Study Design: We propose a two-phase study design. In Phase 1, to identify the attributes, we will conduct six focus groups of prostate cancer patients and two focus groups with physicians who treat prostate cancer. Next, we will develop a conjoint task instrument using the attributes identified in focus groups and pilot test it. This task requires the patients to trade off various treatments by assessing relative importance of particular treatment attributes. Results of Phase 1 will yield a conjoint analysis instrument to identify profiles of treatment values markers and will be used in Phase 2 to determine common values markers, or profiles of treatment attributes prostate cancer patients value most. Phase 2 consists of a stratified (UPHS, Fox Chase, and PVAMC) randomized controlled trial study of 720 men with localized prostate cancer, aged = 45 and randomized to either the conjoint task intervention group or usual care control group, and followed for up to 24 months for objective and subjective outcomes. We will analyze the effect of conjoint task intervention, association between preferences (developed using the values markers obtained at baseline, pretreatment), treatment, and objective and subjective outcomes. The conjoint task we develop and test here can lead to a values-based patient-centered decision aid and help tailor treatment decision making to the values of prostate cancer patients.

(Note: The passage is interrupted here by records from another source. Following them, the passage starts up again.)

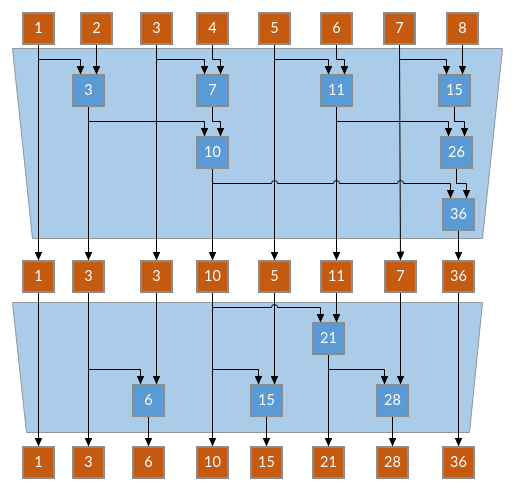
<!DOCTYPE html>
<html lang="en">
<head>
<meta charset="utf-8">
<title>Parallel prefix sum</title>
<style>
:root {
  --paper: #ffffff;
  --stage: #abcce9;
  --value: #c55a11;
  --sum: #5b9bd5;
  --border: #8c8c8c;
  --wire: #000000;
  --label: #ffffff;
}
* { box-sizing: border-box; }
html, body { margin: 0; overflow: hidden; }
body { background: var(--paper); }
.diagram {
  position: relative;
  width: 515px;
  height: 491px;
  overflow: hidden;
  font: 14.5px/1 Lato, "Open Sans", sans-serif;
  color: var(--label);
}
.wiring { position: absolute; inset: 0; display: block; }
.stage { fill: var(--stage); stroke: #8f979e; }
.wire { fill: none; stroke: var(--wire); }
.arrowhead { fill: var(--wire); }
.row { margin: 0; padding: 0; list-style: none; }
.node {
  position: absolute;
  left: calc(var(--x) * 1px - 16px);
  top: calc(var(--y) * 1px - 16px);
  width: 33px;
  height: 33px;
  display: flex;
  align-items: center;
  justify-content: center;
  border: 2px solid var(--border);
}
.value .node { background: var(--value); }
.sum .node { background: var(--sum); }
.inputs { --y: 28; }
.partials { --y: 276; }
.outputs { --y: 462; }
</style>
</head>
<body>
<main class="diagram">
  <svg class="wiring" width="515" height="491" viewBox="0 0 515 491" aria-hidden="true">
    <defs>
      <marker id="arrow" markerUnits="userSpaceOnUse" markerWidth="9" markerHeight="8" refX="9" refY="4" orient="auto">
        <path class="arrowhead" d="M0 0L9 4L0 8Z"/>
      </marker>
    </defs>
    <g transform="translate(.5 .5)">
      <polygon class="stage" points="12,48 502,48 482,238 32,238"/>
      <polygon class="stage" points="12,302 482,302 469,432 26,432"/>

      <g class="wire" marker-end="url(#arrow)">
        <g id="up-sweep">
          <path d="M38 44V260" marker-end="url(#arrow)"/>
          <path d="M38 59H80V74" marker-end="url(#arrow)"/>
          <path d="M96 44V74" marker-end="url(#arrow)"/>
          <path d="M156 44V260" marker-end="url(#arrow)"/>
          <path d="M156 59H204V74" marker-end="url(#arrow)"/>
          <path d="M212 44V59H220V74" marker-end="url(#arrow)"/>
          <path d="M274 44V260" marker-end="url(#arrow)"/>
          <path d="M274 59H328V74" marker-end="url(#arrow)"/>
          <path d="M336 44V59H344V74" marker-end="url(#arrow)"/>
          <path d="M399 44L400 260" marker-end="url(#arrow)"/>
          <path d="M399 59H446V74" marker-end="url(#arrow)"/>
          <path d="M462 44V74" marker-end="url(#arrow)"/>
          <path d="M88 106V260" marker-end="url(#arrow)"/>
          <path d="M88 121H204V136" marker-end="url(#arrow)"/>
          <path d="M212 106V121H220V136" marker-end="url(#arrow)"/>
          <path d="M336 106V260" marker-end="url(#arrow)"/>
          <path d="M336 121H448V136" marker-end="url(#arrow)"/>
          <path d="M454 106V121H464V136" marker-end="url(#arrow)"/>
          <path d="M212 168V260" marker-end="url(#arrow)"/>
          <path d="M212 183H271a3 3 0 0 1 6 0H333a3 3 0 0 1 6 0H397a3 3 0 0 1 6 0H450V198" marker-end="url(#arrow)"/>
          <path d="M456 168V183H466V198" marker-end="url(#arrow)"/>
          <path d="M458 230V260" marker-end="url(#arrow)"/>
        </g>
        <g id="down-sweep">
          <path d="M38 292V446" marker-end="url(#arrow)"/>
          <path d="M88 292V446" marker-end="url(#arrow)"/>
          <path d="M88 369H140V384" marker-end="url(#arrow)"/>
          <path d="M156 292V384" marker-end="url(#arrow)"/>
          <path d="M212 292V446" marker-end="url(#arrow)"/>
          <path d="M212 307H271a3 3 0 0 1 6 0H320V322" marker-end="url(#arrow)"/>
          <path d="M212 369H258V384" marker-end="url(#arrow)"/>
          <path d="M274 292V384" marker-end="url(#arrow)"/>
          <path d="M336 292V322" marker-end="url(#arrow)"/>
          <path d="M328 354V446" marker-end="url(#arrow)"/>
          <path d="M328 369H384V384" marker-end="url(#arrow)"/>
          <path d="M400 292V384" marker-end="url(#arrow)"/>
          <path d="M458 292V446" marker-end="url(#arrow)"/>
          <path d="M148 416V446" marker-end="url(#arrow)"/>
          <path d="M266 416V446" marker-end="url(#arrow)"/>
          <path d="M392 416V446" marker-end="url(#arrow)"/>
        </g>
      </g>
    </g>
  </svg>

  <ul class="row value inputs">
    <li class="node" style="--x:38">1</li>
    <li class="node" style="--x:96">2</li>
    <li class="node" style="--x:156">3</li>
    <li class="node" style="--x:212">4</li>
    <li class="node" style="--x:274">5</li>
    <li class="node" style="--x:336">6</li>
    <li class="node" style="--x:399">7</li>
    <li class="node" style="--x:462">8</li>
  </ul>

  <ul class="row sum">
    <li class="node" style="--x:88;--y:90">3</li>
    <li class="node" style="--x:212;--y:90">7</li>
    <li class="node" style="--x:336;--y:90">11</li>
    <li class="node" style="--x:454;--y:90">15</li>
    <li class="node" style="--x:212;--y:152">10</li>
    <li class="node" style="--x:456;--y:152">26</li>
    <li class="node" style="--x:458;--y:214">36</li>
  </ul>

  <ul class="row value partials">
    <li class="node" style="--x:38">1</li>
    <li class="node" style="--x:88">3</li>
    <li class="node" style="--x:156">3</li>
    <li class="node" style="--x:212">10</li>
    <li class="node" style="--x:274">5</li>
    <li class="node" style="--x:336">11</li>
    <li class="node" style="--x:400">7</li>
    <li class="node" style="--x:458">36</li>
  </ul>

  <ul class="row sum">
    <li class="node" style="--x:328;--y:338">21</li>
    <li class="node" style="--x:148;--y:400">6</li>
    <li class="node" style="--x:266;--y:400">15</li>
    <li class="node" style="--x:392;--y:400">28</li>
  </ul>

  <ul class="row value outputs">
    <li class="node" style="--x:38">1</li>
    <li class="node" style="--x:88">3</li>
    <li class="node" style="--x:148">6</li>
    <li class="node" style="--x:212">10</li>
    <li class="node" style="--x:266">15</li>
    <li class="node" style="--x:328">21</li>
    <li class="node" style="--x:392">28</li>
    <li class="node" style="--x:458">36</li>
  </ul>
</main>
</body>
</html>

This will ultimately improve clinical decision making, improve clinical policy process, enhance patient-centered care, and improve prostate cancer outcomes.